Solano, 25, emerged as Miami's regular second baseman, appearing in 93 games at the position, and he posted a .983 field percentage.
In addition to naming a top defender for every club, Wilson announced the top defenders and best teams in the American and National Leagues. Boston's Dustin Pedroia and Arizona's Gerardo Parra took individual honors. The Orioles and Royals share the top spot in the AL, and the D-backs were named the NL's best defensive club.
The formula for picking each winner encompasses five criteria -- 25 percent defensive WAR (wins above replacement), 25 percent defensive runs saved, 20 percent inside edge fielding rankings, 20 percent inside edge arm accuracy and 10 percent field percentage.
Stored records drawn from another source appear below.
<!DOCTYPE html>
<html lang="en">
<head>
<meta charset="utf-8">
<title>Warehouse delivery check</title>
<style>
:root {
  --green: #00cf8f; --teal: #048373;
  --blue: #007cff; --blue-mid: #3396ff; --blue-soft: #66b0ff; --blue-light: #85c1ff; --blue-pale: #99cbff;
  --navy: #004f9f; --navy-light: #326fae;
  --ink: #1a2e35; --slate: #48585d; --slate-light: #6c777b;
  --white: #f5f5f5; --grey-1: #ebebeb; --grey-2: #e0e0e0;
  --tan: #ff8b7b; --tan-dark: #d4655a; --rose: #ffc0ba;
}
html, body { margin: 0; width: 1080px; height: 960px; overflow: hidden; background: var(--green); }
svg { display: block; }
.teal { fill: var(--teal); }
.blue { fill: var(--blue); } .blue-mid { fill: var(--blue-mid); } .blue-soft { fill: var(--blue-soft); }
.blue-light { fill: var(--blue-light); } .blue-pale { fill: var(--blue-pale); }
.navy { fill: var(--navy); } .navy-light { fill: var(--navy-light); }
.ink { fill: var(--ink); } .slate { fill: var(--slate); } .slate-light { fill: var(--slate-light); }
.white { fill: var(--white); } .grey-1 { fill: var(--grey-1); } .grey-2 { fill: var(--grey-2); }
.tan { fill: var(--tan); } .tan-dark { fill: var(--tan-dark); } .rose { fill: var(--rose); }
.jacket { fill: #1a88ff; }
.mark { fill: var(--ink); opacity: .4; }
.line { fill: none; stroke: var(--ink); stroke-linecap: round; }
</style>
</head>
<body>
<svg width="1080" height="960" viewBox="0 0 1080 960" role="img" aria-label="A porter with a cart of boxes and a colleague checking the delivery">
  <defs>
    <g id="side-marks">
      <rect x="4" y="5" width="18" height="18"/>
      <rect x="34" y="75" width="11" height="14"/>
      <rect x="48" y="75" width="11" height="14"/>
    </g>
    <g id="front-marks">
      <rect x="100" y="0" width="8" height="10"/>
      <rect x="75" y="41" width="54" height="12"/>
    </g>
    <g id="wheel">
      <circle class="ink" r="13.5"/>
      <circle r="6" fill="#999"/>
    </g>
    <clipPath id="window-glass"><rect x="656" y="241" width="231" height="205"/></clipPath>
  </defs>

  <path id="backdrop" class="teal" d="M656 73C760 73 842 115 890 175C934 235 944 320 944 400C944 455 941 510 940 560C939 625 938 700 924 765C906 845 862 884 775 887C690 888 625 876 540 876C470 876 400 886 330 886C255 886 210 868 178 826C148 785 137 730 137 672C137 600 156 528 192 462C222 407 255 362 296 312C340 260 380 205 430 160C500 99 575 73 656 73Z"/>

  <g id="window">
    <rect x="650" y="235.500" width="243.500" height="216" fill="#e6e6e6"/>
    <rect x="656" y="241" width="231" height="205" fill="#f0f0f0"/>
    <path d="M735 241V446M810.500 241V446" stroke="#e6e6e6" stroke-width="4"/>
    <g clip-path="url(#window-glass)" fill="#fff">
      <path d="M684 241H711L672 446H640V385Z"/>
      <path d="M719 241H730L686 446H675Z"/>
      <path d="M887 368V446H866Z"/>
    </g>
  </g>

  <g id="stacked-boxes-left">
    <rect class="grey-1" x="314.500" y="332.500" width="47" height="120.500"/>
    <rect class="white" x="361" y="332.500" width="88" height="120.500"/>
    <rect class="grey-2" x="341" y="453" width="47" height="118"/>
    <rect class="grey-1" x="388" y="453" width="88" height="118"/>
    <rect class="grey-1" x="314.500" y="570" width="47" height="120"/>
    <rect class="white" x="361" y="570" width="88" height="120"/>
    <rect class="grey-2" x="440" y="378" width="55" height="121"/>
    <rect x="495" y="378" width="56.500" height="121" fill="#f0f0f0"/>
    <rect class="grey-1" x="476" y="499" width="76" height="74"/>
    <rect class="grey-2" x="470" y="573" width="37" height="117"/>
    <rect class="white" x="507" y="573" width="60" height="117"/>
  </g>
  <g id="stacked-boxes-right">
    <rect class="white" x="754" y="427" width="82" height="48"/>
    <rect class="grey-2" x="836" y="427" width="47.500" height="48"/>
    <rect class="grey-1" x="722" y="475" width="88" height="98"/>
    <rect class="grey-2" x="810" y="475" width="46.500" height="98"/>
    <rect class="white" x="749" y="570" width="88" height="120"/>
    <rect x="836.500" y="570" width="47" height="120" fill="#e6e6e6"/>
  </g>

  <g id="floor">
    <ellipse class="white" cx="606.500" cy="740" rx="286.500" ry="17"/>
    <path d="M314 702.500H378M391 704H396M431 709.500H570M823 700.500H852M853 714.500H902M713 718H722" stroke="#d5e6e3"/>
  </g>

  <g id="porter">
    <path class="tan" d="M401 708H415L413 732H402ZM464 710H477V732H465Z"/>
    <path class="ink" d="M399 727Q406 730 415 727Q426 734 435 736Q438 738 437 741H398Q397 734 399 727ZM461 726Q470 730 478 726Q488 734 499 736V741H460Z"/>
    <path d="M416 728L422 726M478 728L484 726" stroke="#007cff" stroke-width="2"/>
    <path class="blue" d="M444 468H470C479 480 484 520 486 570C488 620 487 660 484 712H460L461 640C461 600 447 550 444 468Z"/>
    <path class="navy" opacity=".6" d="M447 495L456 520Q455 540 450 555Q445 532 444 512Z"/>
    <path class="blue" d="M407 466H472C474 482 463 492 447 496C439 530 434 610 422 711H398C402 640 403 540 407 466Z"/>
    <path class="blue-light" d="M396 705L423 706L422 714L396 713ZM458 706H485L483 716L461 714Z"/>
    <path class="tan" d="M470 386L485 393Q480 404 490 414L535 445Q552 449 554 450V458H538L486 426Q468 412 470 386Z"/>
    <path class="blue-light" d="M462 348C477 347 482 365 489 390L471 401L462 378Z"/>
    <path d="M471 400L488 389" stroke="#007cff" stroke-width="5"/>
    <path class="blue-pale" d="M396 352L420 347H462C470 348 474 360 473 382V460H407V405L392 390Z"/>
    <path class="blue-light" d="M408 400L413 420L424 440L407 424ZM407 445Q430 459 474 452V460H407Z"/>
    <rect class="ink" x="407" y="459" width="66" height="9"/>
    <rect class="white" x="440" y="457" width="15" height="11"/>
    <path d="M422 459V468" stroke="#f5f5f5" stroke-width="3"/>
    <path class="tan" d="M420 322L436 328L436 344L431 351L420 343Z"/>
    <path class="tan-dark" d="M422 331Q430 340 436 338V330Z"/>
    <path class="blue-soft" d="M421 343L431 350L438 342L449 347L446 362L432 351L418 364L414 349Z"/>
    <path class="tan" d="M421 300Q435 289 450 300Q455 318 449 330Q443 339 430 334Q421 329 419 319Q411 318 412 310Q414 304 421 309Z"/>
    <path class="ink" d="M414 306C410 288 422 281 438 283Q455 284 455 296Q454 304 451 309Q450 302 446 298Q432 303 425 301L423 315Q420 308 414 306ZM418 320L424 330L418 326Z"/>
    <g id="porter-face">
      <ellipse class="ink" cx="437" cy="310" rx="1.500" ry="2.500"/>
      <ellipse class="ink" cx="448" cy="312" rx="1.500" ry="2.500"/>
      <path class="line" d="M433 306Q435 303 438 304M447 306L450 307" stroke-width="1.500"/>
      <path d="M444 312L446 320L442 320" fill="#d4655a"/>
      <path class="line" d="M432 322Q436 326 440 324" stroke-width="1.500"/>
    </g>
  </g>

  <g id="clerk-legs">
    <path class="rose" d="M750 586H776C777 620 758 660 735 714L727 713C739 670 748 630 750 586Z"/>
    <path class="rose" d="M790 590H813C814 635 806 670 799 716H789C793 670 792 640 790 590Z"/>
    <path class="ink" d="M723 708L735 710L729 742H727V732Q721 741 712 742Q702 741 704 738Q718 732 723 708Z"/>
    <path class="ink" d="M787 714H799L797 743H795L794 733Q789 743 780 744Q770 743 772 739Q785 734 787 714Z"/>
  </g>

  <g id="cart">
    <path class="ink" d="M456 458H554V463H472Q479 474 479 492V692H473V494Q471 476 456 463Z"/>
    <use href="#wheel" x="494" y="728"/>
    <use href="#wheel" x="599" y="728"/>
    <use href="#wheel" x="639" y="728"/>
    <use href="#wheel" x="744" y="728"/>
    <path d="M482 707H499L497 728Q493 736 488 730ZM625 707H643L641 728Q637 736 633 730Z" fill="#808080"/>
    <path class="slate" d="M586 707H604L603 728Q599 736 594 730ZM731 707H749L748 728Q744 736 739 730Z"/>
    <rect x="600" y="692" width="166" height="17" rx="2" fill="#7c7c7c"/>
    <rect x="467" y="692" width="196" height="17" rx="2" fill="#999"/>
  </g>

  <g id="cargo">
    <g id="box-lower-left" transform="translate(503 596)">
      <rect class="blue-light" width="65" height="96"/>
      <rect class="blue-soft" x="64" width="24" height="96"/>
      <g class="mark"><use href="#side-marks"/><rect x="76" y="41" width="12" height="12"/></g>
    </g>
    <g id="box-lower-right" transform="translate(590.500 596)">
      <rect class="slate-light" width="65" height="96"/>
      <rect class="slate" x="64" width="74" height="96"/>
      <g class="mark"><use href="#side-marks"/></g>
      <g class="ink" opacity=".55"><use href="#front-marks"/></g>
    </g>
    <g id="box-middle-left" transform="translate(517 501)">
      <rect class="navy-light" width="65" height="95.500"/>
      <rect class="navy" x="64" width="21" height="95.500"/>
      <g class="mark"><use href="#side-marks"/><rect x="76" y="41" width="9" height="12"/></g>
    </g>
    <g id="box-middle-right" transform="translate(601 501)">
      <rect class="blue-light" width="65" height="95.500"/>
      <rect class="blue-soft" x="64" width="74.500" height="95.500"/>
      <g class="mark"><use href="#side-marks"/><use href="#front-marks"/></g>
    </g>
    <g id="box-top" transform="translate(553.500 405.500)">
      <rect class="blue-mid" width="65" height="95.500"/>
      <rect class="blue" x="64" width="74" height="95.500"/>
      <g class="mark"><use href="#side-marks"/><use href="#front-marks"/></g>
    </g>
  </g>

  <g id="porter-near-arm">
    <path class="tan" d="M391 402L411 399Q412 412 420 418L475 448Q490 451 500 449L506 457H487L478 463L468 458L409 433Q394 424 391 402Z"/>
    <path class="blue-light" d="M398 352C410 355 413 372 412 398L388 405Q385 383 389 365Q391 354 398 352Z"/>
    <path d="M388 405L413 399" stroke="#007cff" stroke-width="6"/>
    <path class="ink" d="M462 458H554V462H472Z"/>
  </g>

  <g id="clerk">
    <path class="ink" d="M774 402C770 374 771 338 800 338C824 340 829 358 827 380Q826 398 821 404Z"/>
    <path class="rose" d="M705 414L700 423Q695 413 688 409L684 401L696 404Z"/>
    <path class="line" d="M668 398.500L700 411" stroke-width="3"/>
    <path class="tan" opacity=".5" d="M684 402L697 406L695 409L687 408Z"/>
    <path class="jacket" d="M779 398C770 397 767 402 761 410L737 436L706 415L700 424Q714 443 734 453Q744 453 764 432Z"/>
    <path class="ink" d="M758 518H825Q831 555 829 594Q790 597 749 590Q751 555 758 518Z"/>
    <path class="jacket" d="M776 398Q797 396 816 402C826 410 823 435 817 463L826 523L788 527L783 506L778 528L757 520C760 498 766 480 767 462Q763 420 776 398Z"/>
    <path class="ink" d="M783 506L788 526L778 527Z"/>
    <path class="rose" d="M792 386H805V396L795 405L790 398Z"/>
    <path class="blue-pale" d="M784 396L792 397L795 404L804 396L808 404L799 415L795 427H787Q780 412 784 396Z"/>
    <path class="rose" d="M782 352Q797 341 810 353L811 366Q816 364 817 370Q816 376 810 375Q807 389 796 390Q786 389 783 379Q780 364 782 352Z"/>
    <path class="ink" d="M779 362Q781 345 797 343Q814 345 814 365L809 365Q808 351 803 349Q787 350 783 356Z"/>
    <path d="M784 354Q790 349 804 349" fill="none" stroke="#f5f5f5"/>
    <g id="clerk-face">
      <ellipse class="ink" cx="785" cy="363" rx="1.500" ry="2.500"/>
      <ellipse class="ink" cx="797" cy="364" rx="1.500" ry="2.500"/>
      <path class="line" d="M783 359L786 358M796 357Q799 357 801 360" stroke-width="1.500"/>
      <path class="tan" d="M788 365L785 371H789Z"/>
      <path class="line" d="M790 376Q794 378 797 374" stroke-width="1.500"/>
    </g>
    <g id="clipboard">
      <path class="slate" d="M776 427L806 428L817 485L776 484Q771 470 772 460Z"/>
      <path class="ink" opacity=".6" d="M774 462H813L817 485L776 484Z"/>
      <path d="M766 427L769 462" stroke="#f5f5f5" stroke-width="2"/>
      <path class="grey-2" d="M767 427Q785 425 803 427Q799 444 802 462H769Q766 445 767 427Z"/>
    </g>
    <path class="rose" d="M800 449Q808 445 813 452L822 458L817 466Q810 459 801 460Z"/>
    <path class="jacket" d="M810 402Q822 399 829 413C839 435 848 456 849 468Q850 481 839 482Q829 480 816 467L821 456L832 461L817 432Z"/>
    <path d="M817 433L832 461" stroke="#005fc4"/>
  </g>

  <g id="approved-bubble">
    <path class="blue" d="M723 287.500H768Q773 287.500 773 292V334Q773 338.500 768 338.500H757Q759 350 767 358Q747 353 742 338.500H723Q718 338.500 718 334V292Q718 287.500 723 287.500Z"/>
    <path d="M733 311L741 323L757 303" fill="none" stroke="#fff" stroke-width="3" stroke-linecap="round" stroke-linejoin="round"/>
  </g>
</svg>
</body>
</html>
To qualify, a player had to participate in a minimum of 80 big league games with his team.
Solano was the Marlins' regular second baseman at the start of the season before straining an intercostal in May and going on the disabled list; Derek Dietrich took over at second.
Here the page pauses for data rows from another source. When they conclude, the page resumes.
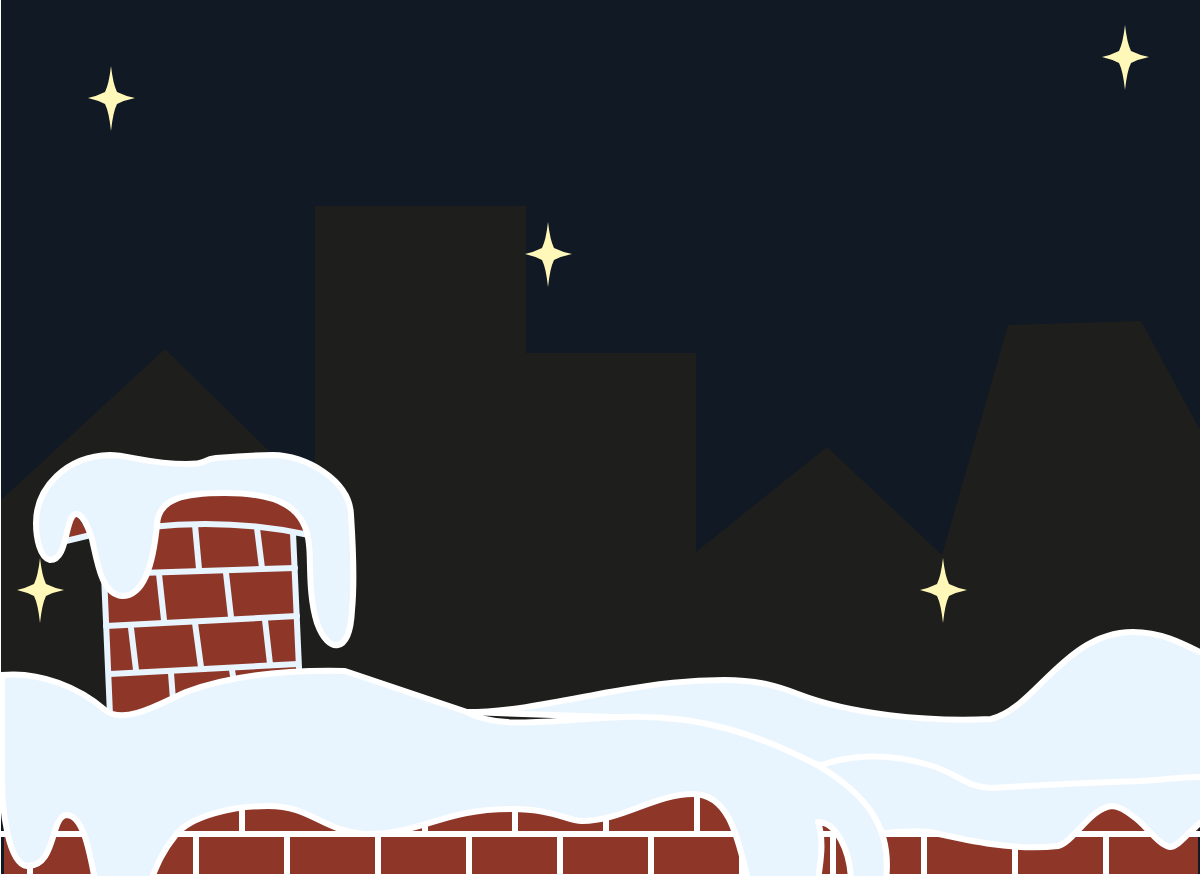
<!DOCTYPE html>
<html lang="en">
<head>
<meta charset="utf-8">
<title>Snowy rooftops at night</title>
<style>
:root {
  --sky: #111924;
  --skyline: #1e1e1c;
  --snow: #e8f5fe;
  --edge: #ffffff;
  --brick: #8e3728;
  --star: #fff8b8;
}
html, body { margin: 0; overflow: hidden; background: var(--edge); }
svg { display: block; width: 1200px; height: 876px; }
.sky { fill: var(--sky); }
.skyline { fill: var(--skyline); }
.brick { fill: var(--brick); }
.wall-mortar { fill: none; stroke: var(--edge); stroke-width: 6; }
.chimney-mortar { fill: none; stroke: var(--snow); stroke-width: 6; stroke-linecap: round; }
.snow { fill: var(--snow); stroke: var(--edge); stroke-width: 6; stroke-linejoin: round; }
.fold { fill: none; stroke: var(--edge); stroke-width: 6; stroke-linecap: round; }
.stars { fill: var(--star); }
</style>
</head>
<body>
<svg viewBox="0 0 1200 876" role="img" aria-label="Night skyline behind a snow-covered brick chimney and roof">
  <defs>
    <path id="star" d="M0-32Q2-14 6-6Q14-2 24 0Q14 2 6 6Q2 14 0 33Q-2 14-6 6Q-14 2-23 0Q-14-2-6-6Q-2-14 0-32Z"/>
  </defs>

  <rect class="sky" x="1" width="1199" height="874"/>

  <g class="skyline">
    <path d="M1 500L165 349L268 450L315 490V206H526V353H696V552L827 447L942 555L1008 325L1141 321L1200 430V760H1Z"/>
  </g>

  <g id="chimney">
    <path class="brick" d="M66 541L74 512L90 535L103 560L110 718L190 705L299 670L293 534L309 535Q308 480 220 485Q150 488 150 530L100 532Z"/>
    <g class="chimney-mortar">
      <path d="M66 541L95 534M150 527Q230 518 309 535"/>
      <path d="M140 573L295 568M106 626L297 616M110 674L298 664"/>
      <path d="M104 575L110 715M293 533L299 668"/>
      <path d="M195 525L199 569M257 528L262 568M159 574L164 620M226 573L231 617M131 628L136 670M195 623L201 667M265 620L270 664M171 673L173 700M232 670L234 682"/>
    </g>
    <path class="snow" d="M36 523C36 488 66 456 110 455C128 455 150 464 186 464C210 464 200 460 216 458C240 456 255 455 273 455C305 455 350 480 351 515C353 545 355 580 352 610C350 655 328 654 317 623C308 595 311 560 309 545C306 508 280 493 225 493C185 493 158 498 157 525C153 565 144 596 122 596C102 594 98 566 92 539C86 520 78 508 72 517C65 528 66 560 50 560C40 558 36 538 36 523Z"/>
  </g>

  <g id="wall">
    <rect class="brick" x="4" y="780" width="1194" height="94"/>
    <path class="wall-mortar" d="M0 834H1200M242 790V834M425 790V834M515 790V834M606 790V834M697 780V834M30 834V874M196 834V874M287 834V874M378 834V874M469 834V874M560 834V874M651 834V874M742 834V874M833 834V874M924 834V874M1015 834V874M1106 834V874"/>
  </g>

  <g id="roof-snow">
    <path class="snow" d="M467 712C515 712 570 699 610 692C660 683 690 680 724 680C760 680 780 687 798 694C850 714 925 722 991 719C1035 709 1065 632 1133 632C1160 632 1180 642 1206 655V819C1190 828 1180 847 1170 847C1158 845 1145 824 1134 817C1124 809 1118 806 1112 806C1090 808 1074 842 1058 846C1015 851 970 841 930 832Q905 830 878 834L820 765L640 718Z"/>
    <path class="fold" d="M819 766C850 754 890 753 929 765C960 774 965 787 991 788C1060 784 1110 782 1140 781C1170 779 1180 777 1203 777"/>
    <path class="snow" d="M2 675C40 671 80 688 105 710C125 726 165 701 186 692C240 672 300 670 345 671L467 712C500 731 560 719 622 717C700 714 760 735 819 766C870 797 892 830 886 880H851C850 850 836 822 818 822C824 840 821 860 818 880H748C738 840 730 794 693 794C655 794 622 821 582 821C566 820 552 809 512 809C440 809 425 834 365 834C320 830 312 806 268 806C236 806 190 815 175 836C162 852 157 865 151 880H95C90 855 84 816 67 815C50 815 57 867 27 866C8 864 2 808 2 780Z"/>
  </g>

  <rect fill="#ffffff" y="874" width="94" height="2"/>
  <g fill="#ffffff">
    <rect x="154" y="874" width="594" height="2"/>
    <rect x="888" y="874" width="312" height="2"/>
    <rect width="1" height="876"/>
  </g>

  <g class="stars">
    <use href="#star" x="111" y="98"/>
    <use href="#star" x="1125" y="57"/>
    <use href="#star" x="548" y="254"/>
    <use href="#star" x="40" y="590"/>
    <use href="#star" x="943" y="590"/>
  </g>
</svg>
</body>
</html>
Solano played 21 games at Triple-A New Orleans before regaining his big league spot in the season's second half.
Infield coach Perry Hill was impressed with Solano from the first time they met.
In the spring, Hill said, "Donovan is a baseball player. He can do everything. He can field. He can turn a double play. He hits. He can hit behind runners. He's a situational hitter. He's a very good baseball player."
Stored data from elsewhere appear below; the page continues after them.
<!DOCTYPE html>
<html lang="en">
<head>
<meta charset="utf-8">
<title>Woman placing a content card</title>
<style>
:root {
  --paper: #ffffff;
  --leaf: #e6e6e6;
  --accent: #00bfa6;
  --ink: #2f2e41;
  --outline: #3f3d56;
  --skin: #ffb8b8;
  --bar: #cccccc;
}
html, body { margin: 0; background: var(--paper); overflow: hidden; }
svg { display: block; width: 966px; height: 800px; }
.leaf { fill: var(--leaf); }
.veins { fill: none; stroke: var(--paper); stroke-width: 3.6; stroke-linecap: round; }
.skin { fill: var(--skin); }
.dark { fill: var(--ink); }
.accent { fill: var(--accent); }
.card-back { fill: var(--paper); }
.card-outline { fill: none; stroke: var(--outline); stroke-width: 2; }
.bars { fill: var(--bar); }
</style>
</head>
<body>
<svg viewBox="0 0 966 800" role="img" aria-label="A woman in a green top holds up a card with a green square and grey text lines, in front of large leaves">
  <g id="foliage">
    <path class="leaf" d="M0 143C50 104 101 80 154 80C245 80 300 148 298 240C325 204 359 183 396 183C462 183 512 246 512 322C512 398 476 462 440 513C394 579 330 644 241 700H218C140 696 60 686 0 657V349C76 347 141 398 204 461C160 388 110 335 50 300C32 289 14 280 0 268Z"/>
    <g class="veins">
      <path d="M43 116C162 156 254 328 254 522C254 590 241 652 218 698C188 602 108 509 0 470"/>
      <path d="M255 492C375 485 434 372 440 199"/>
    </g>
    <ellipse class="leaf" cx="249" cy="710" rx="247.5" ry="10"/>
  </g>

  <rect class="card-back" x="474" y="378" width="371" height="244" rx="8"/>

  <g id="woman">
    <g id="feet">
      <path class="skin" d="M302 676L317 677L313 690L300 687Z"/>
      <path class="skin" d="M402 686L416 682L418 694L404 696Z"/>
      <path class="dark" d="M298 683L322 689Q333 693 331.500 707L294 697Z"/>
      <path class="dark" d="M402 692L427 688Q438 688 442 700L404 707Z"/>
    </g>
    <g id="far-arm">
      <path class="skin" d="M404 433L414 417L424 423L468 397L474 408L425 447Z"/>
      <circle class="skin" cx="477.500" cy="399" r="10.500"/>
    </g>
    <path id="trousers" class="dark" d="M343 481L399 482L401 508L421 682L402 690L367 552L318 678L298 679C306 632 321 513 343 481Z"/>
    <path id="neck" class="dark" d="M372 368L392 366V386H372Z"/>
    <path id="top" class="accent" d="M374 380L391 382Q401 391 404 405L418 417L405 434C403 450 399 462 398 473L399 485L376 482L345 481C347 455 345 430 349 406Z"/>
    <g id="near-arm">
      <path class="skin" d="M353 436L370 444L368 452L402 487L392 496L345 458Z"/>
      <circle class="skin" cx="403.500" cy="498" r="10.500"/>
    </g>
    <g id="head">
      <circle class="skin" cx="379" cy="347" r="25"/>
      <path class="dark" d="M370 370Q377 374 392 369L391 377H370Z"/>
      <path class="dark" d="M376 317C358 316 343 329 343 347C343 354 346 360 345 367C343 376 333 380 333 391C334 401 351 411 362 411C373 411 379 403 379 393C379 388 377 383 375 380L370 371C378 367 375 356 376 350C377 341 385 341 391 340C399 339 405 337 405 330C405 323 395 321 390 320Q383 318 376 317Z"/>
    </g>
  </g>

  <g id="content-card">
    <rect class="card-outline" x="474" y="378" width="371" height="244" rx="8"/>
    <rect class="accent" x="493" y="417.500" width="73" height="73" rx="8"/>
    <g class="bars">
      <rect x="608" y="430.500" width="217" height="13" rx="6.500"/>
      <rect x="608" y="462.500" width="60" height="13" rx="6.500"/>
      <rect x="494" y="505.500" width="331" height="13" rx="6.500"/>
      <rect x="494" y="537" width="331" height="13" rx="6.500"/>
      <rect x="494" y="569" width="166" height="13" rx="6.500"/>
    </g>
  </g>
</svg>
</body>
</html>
Because of his size, Solano knew he had to be an overachiever.
Listed at 5-foot-9 and 195 pounds, he has long heard that he is too small to play in the big leagues
He didn't listen. Instead, for inspiration, he paid attention to the success Pedroia was enjoying in Boston.
Earlier in the season, Solano talked about how he was inspired by Pedroia, who has been an MVP and two-time World Series champion.
"People would tell him he can't do it," Solano said earlier this year. "He hated that."
Solano had a simple way of answering the skeptics.
"I believe you are given talent, and there is no limit," he said.
Now Solano and Pedroia have an award in common.
The GIBBY trophy for Defensive Player of the Year will be awarded as part of the 2013 Greatness in Baseball Yearly Awards, which are based on voting by media, front-office personnel, MLB alumni and the Society for American Baseball Research, as well as fan balloting on MLB.com.
Through Sunday, Dec. 1, fans will be able to cast their ballots at MLB.com for the year's top defensive star, with no individual league affiliation.